[Action item]:
Pull out every line with the word "definition" from the entries below.

(Data supplied Opens)

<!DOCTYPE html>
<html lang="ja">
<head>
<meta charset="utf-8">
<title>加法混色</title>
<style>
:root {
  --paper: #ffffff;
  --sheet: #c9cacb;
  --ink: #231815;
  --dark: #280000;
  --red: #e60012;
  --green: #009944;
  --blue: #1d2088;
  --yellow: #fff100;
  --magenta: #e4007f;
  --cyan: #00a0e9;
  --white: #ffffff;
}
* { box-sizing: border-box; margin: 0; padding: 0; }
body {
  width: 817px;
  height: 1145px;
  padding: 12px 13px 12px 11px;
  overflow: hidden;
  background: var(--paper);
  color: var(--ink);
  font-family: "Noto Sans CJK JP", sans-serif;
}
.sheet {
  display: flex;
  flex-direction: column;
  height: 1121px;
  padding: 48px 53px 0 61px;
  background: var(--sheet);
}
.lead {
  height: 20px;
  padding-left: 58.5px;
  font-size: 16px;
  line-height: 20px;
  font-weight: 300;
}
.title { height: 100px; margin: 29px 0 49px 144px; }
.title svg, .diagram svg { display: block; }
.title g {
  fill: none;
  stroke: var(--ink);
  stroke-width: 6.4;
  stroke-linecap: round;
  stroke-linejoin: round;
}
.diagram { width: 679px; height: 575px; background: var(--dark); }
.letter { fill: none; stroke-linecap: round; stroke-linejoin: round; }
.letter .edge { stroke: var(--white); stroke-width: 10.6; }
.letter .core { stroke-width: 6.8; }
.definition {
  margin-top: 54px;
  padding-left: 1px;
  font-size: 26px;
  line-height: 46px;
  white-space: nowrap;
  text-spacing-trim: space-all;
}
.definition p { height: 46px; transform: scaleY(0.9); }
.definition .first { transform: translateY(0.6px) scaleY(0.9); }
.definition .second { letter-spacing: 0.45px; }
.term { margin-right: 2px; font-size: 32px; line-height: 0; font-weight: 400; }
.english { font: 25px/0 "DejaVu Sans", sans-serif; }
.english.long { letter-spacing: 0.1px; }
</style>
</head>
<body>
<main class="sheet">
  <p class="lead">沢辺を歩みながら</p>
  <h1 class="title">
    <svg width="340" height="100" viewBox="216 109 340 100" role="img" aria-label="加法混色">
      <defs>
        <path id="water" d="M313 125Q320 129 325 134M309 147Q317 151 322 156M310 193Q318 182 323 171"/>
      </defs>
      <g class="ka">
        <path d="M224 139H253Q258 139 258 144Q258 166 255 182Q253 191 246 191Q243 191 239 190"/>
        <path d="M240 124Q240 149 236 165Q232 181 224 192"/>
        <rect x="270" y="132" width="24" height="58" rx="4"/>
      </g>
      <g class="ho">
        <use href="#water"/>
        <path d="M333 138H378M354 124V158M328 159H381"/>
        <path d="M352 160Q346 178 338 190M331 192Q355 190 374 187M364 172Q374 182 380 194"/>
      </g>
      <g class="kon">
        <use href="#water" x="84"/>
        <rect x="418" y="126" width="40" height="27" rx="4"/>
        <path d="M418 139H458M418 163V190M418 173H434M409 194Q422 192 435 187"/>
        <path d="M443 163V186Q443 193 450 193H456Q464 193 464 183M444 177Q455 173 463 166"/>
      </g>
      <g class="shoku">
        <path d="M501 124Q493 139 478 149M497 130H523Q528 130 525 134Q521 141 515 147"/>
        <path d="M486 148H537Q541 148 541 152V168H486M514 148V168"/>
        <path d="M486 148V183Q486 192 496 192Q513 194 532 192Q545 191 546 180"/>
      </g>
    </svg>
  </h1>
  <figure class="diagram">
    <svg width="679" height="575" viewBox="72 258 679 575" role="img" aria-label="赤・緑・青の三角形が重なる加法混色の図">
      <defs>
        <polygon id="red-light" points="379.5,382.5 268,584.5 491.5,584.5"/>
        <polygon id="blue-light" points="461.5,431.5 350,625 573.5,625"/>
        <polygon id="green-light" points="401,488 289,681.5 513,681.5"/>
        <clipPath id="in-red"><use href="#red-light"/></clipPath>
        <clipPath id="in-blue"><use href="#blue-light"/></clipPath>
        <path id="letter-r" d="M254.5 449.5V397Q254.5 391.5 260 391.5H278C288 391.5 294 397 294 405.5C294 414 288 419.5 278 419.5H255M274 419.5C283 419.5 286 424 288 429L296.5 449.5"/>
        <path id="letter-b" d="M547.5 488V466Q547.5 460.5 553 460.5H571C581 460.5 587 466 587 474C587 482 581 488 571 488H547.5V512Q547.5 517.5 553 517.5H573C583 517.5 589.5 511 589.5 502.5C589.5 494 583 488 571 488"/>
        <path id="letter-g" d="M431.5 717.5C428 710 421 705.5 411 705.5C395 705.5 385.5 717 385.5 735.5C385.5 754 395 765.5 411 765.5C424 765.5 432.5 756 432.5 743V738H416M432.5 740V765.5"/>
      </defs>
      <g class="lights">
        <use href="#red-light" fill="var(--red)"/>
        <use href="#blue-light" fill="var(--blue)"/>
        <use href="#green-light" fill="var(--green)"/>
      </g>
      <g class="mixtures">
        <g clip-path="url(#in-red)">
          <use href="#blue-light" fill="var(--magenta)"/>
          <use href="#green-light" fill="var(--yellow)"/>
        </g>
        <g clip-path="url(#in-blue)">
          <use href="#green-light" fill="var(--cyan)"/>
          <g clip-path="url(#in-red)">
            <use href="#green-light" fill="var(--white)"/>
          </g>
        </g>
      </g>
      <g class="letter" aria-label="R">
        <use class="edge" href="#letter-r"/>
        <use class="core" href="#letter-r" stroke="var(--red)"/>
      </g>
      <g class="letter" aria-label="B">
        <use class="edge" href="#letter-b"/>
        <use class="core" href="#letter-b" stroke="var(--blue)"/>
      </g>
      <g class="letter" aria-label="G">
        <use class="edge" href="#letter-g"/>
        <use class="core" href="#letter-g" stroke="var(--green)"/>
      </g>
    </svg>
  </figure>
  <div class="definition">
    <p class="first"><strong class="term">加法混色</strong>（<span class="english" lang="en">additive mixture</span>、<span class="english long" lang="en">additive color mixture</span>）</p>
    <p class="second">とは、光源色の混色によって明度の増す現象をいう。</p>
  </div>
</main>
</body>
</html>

(Data supplied Closes)

[Written answer]:
.definition {
.definition p { height: 46px; transform: scaleY(0.9); }
.definition .first { transform: translateY(0.6px) scaleY(0.9); }
.definition .second { letter-spacing: 0.45px; }
  <div class="definition">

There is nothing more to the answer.